THE SUBJECTS

Several hot topics were discussed this week, including:
How to invest in artificial intelligence in 2019? / The retail sector is not dead / Beware of the blackout period / The Fed meeting / Answering fundamental market questions

Please feel free to ask for more information if interested.

CHART OF THE WEEK: Bank revival?

SWOT: On the cliff

“(US) Inflation target is met" (STRENGHTS). The CPI, a key measure of underlying U.S. inflation unexpectedly eased in February amid falling prices for autos and prescription drugs, giving the Federal Reserve more room to stick to its plan for being patient on raising interest rates. “

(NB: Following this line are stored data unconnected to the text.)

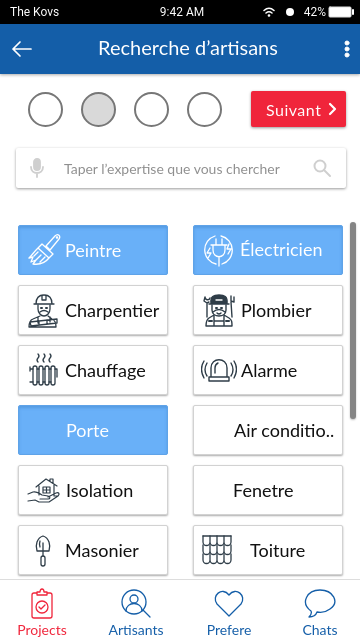
<!DOCTYPE html>
<html lang="fr">
<head>
<meta charset="utf-8">
<title>Recherche d’artisans</title>
<style>
:root {
  --blue: #145ea8;
  --blue-light: #69b0f8;
  --red: #f0253b;
  --ink: #111;
  --icon: #2f3d48;
  --grey: #8f8f8f;
  --line: #cfcfcf;
}
* { box-sizing: border-box; margin: 0; padding: 0; }
html, body { width: 360px; height: 640px; overflow: hidden; background: #fff; }
body { position: relative; font-family: Lato, "Open Sans", sans-serif; color: var(--ink); }
a { color: inherit; text-decoration: none; }
svg { display: block; fill: none; stroke: currentColor; stroke-linecap: round; stroke-linejoin: round; flex: none; }

.status { height: 24px; padding: 0 6px 0 10px; display: grid; grid-template-columns: 1fr auto 1fr; align-items: center; background: #000; color: #fff; font: 12px Roboto, sans-serif; }
.status-icons { display: flex; justify-content: flex-end; align-items: center; }
.wifi { margin-right: 11px; }
.radio { width: 8px; height: 8px; border-radius: 50%; background: #fff; margin-right: 10px; }
.battery { margin-left: 2px; }

.appbar { height: 50px; padding: 0 11px; display: flex; align-items: center; justify-content: space-between; background: var(--blue); color: #fff; box-shadow: 0 1px 3px #0005; }
.appbar h1 { font-size: 20px; font-weight: 400; line-height: 46px; height: 50px; white-space: nowrap; }
.appbar .menu { margin-right: -2px; }

.steps { height: 38px; margin: 16px 14px 0 28px; display: flex; align-items: center; }
.steps ol { display: flex; gap: 18px; list-style: none; }
.steps li { width: 35px; height: 35px; border: 2px solid #777; border-radius: 50%; }
.steps .current { background: #d9d9d9; }
.next { margin-left: auto; width: 95px; height: 36px; padding: 0 9px 0 15px; display: flex; align-items: center; justify-content: space-between; background: var(--red); color: #fff; font-size: 16px; letter-spacing: .5px; border-radius: 2px; box-shadow: 0 1px 3px #0006; }

.search { margin: 20px 14px 0 16px; height: 40px; padding: 0 14px 0 12px; display: flex; align-items: center; border-radius: 2px; box-shadow: 0 1px 3px #0006; color: var(--line); }
.search p { margin-left: 18px; flex: 1; font-size: 14px; color: var(--grey); white-space: nowrap; }

.trades { margin: 37px 17px 0 18px; display: grid; grid-template-columns: 150px 150px; grid-auto-rows: 50px; gap: 10px 25px; }
.trade { display: flex; align-items: center; gap: 3px; padding-left: 7px; border: 1px solid #d2d2d2; border-radius: 2px; background: #fff; box-shadow: 0 1px 2px #0005; font-size: 18px; white-space: nowrap; color: var(--ink); }
.trade svg { color: var(--icon); }
.trade.selected { background: var(--blue-light); border-color: #5fa3e8; color: #fff; box-shadow: inset 0 2px 3px #2d72b855; }
.trade.selected svg { color: #fff; }
.trade.plain { padding-left: 47px; }
.trade.indent { padding-left: 39px; }
.trade.wide { gap: 13px; }

.scrollbar { position: absolute; left: 350px; top: 222px; width: 6px; height: 197px; border-radius: 3px; background: #858585; box-shadow: 0 1px 2px #0004; }

.tabs { position: absolute; left: 0; bottom: 0; width: 360px; height: 61px; display: grid; grid-template-columns: 84px 104px 82px 90px; background: #fff; border-top: 1px solid #ddd; color: var(--blue); font-size: 14px; }
.tabs a { display: flex; flex-direction: column; align-items: center; padding-top: 8px; gap: 1px; line-height: 17px; }
.tabs a:last-child { padding-left: 10px; }
.tabs .active { color: var(--red); }
</style>
</head>
<body>
<svg width="0" height="0" style="position:absolute" aria-hidden="true">
  <defs>
    <g id="helmet-head">
      <path d="M10 12C10 6 13 3 18 3s8 3 8 9zM8 12h20M16 3v5h4V3"/>
      <path d="M12 13v4c0 4 3 7 6 7s6-3 6-7v-4"/>
    </g>
    <path id="tile-row" d="M0 0v6a3.5 3.5 0 0 0 7 0a3.5 3.5 0 0 0 7 0a3.5 3.5 0 0 0 7 0a3.5 3.5 0 0 0 7 0V0M7 0v6M14 0v6M21 0v6"/>
  </defs>
</svg>

<header>
  <div class="status">
    <span>The Kovs</span>
    <span>9:42 AM</span>
    <span class="status-icons">
      <svg class="wifi" width="12" height="10" viewBox="0 0 12 10" stroke-width="1.5"><path d="M1 3.5q5-4.5 10 0M3 6q3-2.5 6 0"/><circle cx="6" cy="8.5" r=".6" fill="currentColor"/></svg>
      <span class="radio"></span>
      <span>42%</span>
      <svg class="battery" width="26" height="12" viewBox="0 0 26 12"><rect x="1" y="1" width="22" height="10" rx="1" fill="#fff" stroke="#ddd"/><path d="M25 4v4" stroke-width="2"/></svg>
    </span>
  </div>
  <div class="appbar">
    <a href="#" aria-label="Retour"><svg width="22" height="18" viewBox="0 0 22 18" stroke-width="1.7"><path d="M20 9H2M9 2L2 9l7 7"/></svg></a>
    <h1>Recherche d’artisans</h1>
    <a class="menu" href="#" aria-label="Menu"><svg width="8" height="18" viewBox="0 0 8 18" stroke="none"><g fill="#fff"><circle cx="4" cy="3" r="2"/><circle cx="4" cy="9" r="2"/><circle cx="4" cy="15" r="2"/></g></svg></a>
  </div>
</header>

<main>
  <div class="steps">
    <ol><li></li><li class="current"></li><li></li><li></li></ol>
    <a class="next" href="#">Suivant <svg width="9" height="14" viewBox="0 0 9 14" stroke-width="2.2"><path d="M2 2l5 5-5 5"/></svg></a>
  </div>

  <div class="search">
    <svg width="18" height="22" viewBox="0 0 18 22" stroke-width="1.8"><rect x="6" y="2" width="6" height="11" rx="3" fill="currentColor"/><path d="M3 10c0 8 12 8 12 0M9 16v4"/></svg>
    <p>Taper l’expertise que vous chercher</p>
    <svg width="20" height="20" viewBox="0 0 20 20" stroke-width="2"><circle cx="8" cy="8" r="5.5"/><path d="M12 12l6 6"/></svg>
  </div>

  <div class="trades">
    <a class="trade selected" href="#">
      <svg width="36" height="36" viewBox="0 0 36 36" stroke-width="1.3"><path d="M20 14l9-10c3-3 6 0 4 3l-9 11zM16 12l11 10-4 4-11-10zM12 16l11 10c-4 5-9 7-16 6l3-4-5 2 2-5-4 1c3-3 5-6 9-10zM10 28l5-5M14 30l5-5M8 24l4-4"/><circle cx="31" cy="5.500" r=".6"/></svg>
      Peintre
    </a>
    <a class="trade selected" href="#">
      <svg width="36" height="36" viewBox="0 0 36 36" stroke-width="1.3"><path d="M15 32A14.500 14.500 0 0 1 14 4M20 4a14.500 14.500 0 0 1 1 28M12 13h12v5c0 9-12 9-12 0zM10 13h16M15 13V7M21 13V7M18 25v9M9 16l-3 5h4l-3 5M28 12l-2 5h4l-3 5"/></svg>
      <span style="position:relative;top:-1px">Électricien</span>
    </a>
    <a class="trade" href="#">
      <svg width="36" height="36" viewBox="0 0 36 36" stroke-width="1.3"><use href="#helmet-head"/><path d="M14 20q4-3 8 0M14 24l-7 3c-3 1-4 4-4 8h27c0-4-1-7-4-8l-4-3M12 25v6M24 25v5M4 30l27-3v4L5 34zM13 29v4M21 28v4"/><path d="M15 16h1M20 16h1" stroke-width="2"/></svg>
      Charpentier
    </a>
    <a class="trade" href="#">
      <svg width="36" height="36" viewBox="0 0 36 36" stroke-width="1.4"><path d="M10 12c-1-8 3-9 8-9s9 1 8 9zM8 12h20" fill="currentColor"/><path d="M15 8h6" stroke="#fff"/><path d="M11 13v5c0 8 14 8 14 0v-5M12 20q6-5 12 0M16 21q2 2 4 0M13 23l-5 3c-3 2-3 5-3 8h26c0-4 0-6-3-8l-5-3M13 24v10M23 24v10M13 29h10M4 5c0 3 4 4 5 1M4 5l-1 4 3 2v14M6 11l2-1M30 4v5l3 1V5M30 10l1 15"/><path d="M15 16h1M20 16h1M8 29h3M25 29h3" stroke-width="2"/></svg>
      <span style="margin-left:1px">Plombier</span>
    </a>
    <a class="trade" href="#">
      <svg width="36" height="36" viewBox="0 0 36 36" stroke-width="1.3"><g id="radiator"><rect x="7" y="14" width="4" height="19" rx="2"/><rect x="13" y="14" width="4" height="19" rx="2"/><rect x="19" y="14" width="4" height="19" rx="2"/><rect x="25" y="14" width="4" height="19" rx="2"/></g><path d="M4 17h3M11 17h2M17 17h2M23 17h2M29 17h2v8M11 30h2M17 30h2M23 30h2M4 30h3M4 15v4M12 10q-2-2 0-4t0-4M18 10q-2-2 0-4t0-4M24 10q-2-2 0-4t0-4"/></svg>
      Chauffage
    </a>
    <a class="trade" href="#">
      <svg width="36" height="36" viewBox="0 0 36 36" stroke-width="1.4"><path d="M10 25V16c0-11 16-11 16 0v9M8 25h20v4H8zM14 21v-5c0-3 1-4 3-5M6 11q-4 7 0 13M3 9q-5 8 0 17M30 11q4 7 0 13M33 9q5 8 0 17"/></svg>
      <span style="margin-left:1px">Alarme</span>
    </a>
    <a class="trade selected plain" href="#">Porte</a>
    <a class="trade indent" style="padding-left:40px" href="#">Air conditio..</a>
    <a class="trade" href="#">
      <svg width="36" height="36" viewBox="0 0 36 36" stroke-width="1.2"><path d="M10 15l10-8 11 7M13 14v9M28 13v11M24 9V7h3v4M17 15h7v6h-7zM20.500 15v6M17 18h7M2 22l5-2c3-1 6 1 9 3l6 1c3 1 2 3 0 3h-8M22 25l8-4c3-1 4 1 2 3l-9 6H13l-4-2-7 1M28 24h4"/></svg>
      <span style="margin-left:1px">Isolation</span>
    </a>
    <a class="trade indent" href="#">Fenetre</a>
    <a class="trade" href="#">
      <svg width="36" height="36" viewBox="0 0 36 36" stroke-width="1.3"><path d="M17 4c6 2 8 9 6 15H11C9 13 11 6 17 4zM17 11v9M17 19v5"/><rect x="15" y="24" width="4" height="10" rx="2"/><path d="M14 9q-1 3 0 6"/></svg>
      Masonier
    </a>
    <a class="trade wide" href="#">
      <svg width="36" height="36" viewBox="0 0 36 36" stroke-width="1.3"><path d="M2 4h28"/><use href="#tile-row" x="2" y="4"/><use href="#tile-row" x="2" y="13"/><use href="#tile-row" x="2" y="22"/></svg>
      Toiture
    </a>
  </div>
</main>
<div class="scrollbar"></div>

<nav class="tabs">
  <a class="active" href="#">
    <svg width="32" height="32" viewBox="0 0 32 32" stroke-width="1.3"><rect x="6" y="5" width="20" height="25" rx="2"/><path d="M11 7V4h3c0-4 4-4 4 0h3v3z" fill="#fff"/><circle cx="16" cy="19" r="6"/><path d="M13 19l2 2 4-4"/></svg>
    Projects
  </a>
  <a href="#">
    <svg width="32" height="32" viewBox="0 0 32 32" stroke-width="1.3"><circle cx="14" cy="14" r="12"/><circle cx="14" cy="11" r="4"/><path d="M6 23c0-10 16-10 16 0M23 22l7 7"/></svg>
    Artisants
  </a>
  <a href="#">
    <svg width="32" height="32" viewBox="0 0 32 32" stroke-width="1.3"><path d="M16 28L4 16C-2 8 9-2 16 7c7-9 18 1 12 9z"/></svg>
    Prefere
  </a>
  <a href="#">
    <svg width="32" height="32" viewBox="0 0 32 32" stroke-width="1.3"><path d="M7 23C-4 15 3 2 16 2s20 12 10 19c-4 3-9 4-13 3-1 3-4 5-8 5 2-2 3-4 2-6z"/></svg>
    Chats
  </a>
</nav>
</body>
</html>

“(US) Level of confidence fade” (WEAKNESSES) is on the cliff this week. Consumer confidence surged in February and rose for the first time in four months, a sign that Americans have regained optimism after the recovery in the U.S. stock market, the end of the government shutdown and diminished worries about recession.

SWOT stands for Strengths, Weaknesses, Opportunities and Threats, the French equivalent of FFOM analysis (Forces, Faiblesses, Opportunités et Menaces). While SWOT analysis can be used to develop a company's marketing strategy and evaluate the success of a project (by studying data sets such as company's strengths and weaknesses, but also competition or potential markets), I decided several years ago to adapt it as a way to analyse financial markets. SWOT analysis allows a general development of markets by crossing two types of data: internal and external. The internal information taken into account will be the strengths and weaknesses of the market. The external data will focus on threats and opportunities in the vicinity. Finally, and most interestingly, there is a table that will evolve according to current events, which will allow it to reflect the underlying trend in the financial markets on a weekly basis.

Author

Mirabaud Securities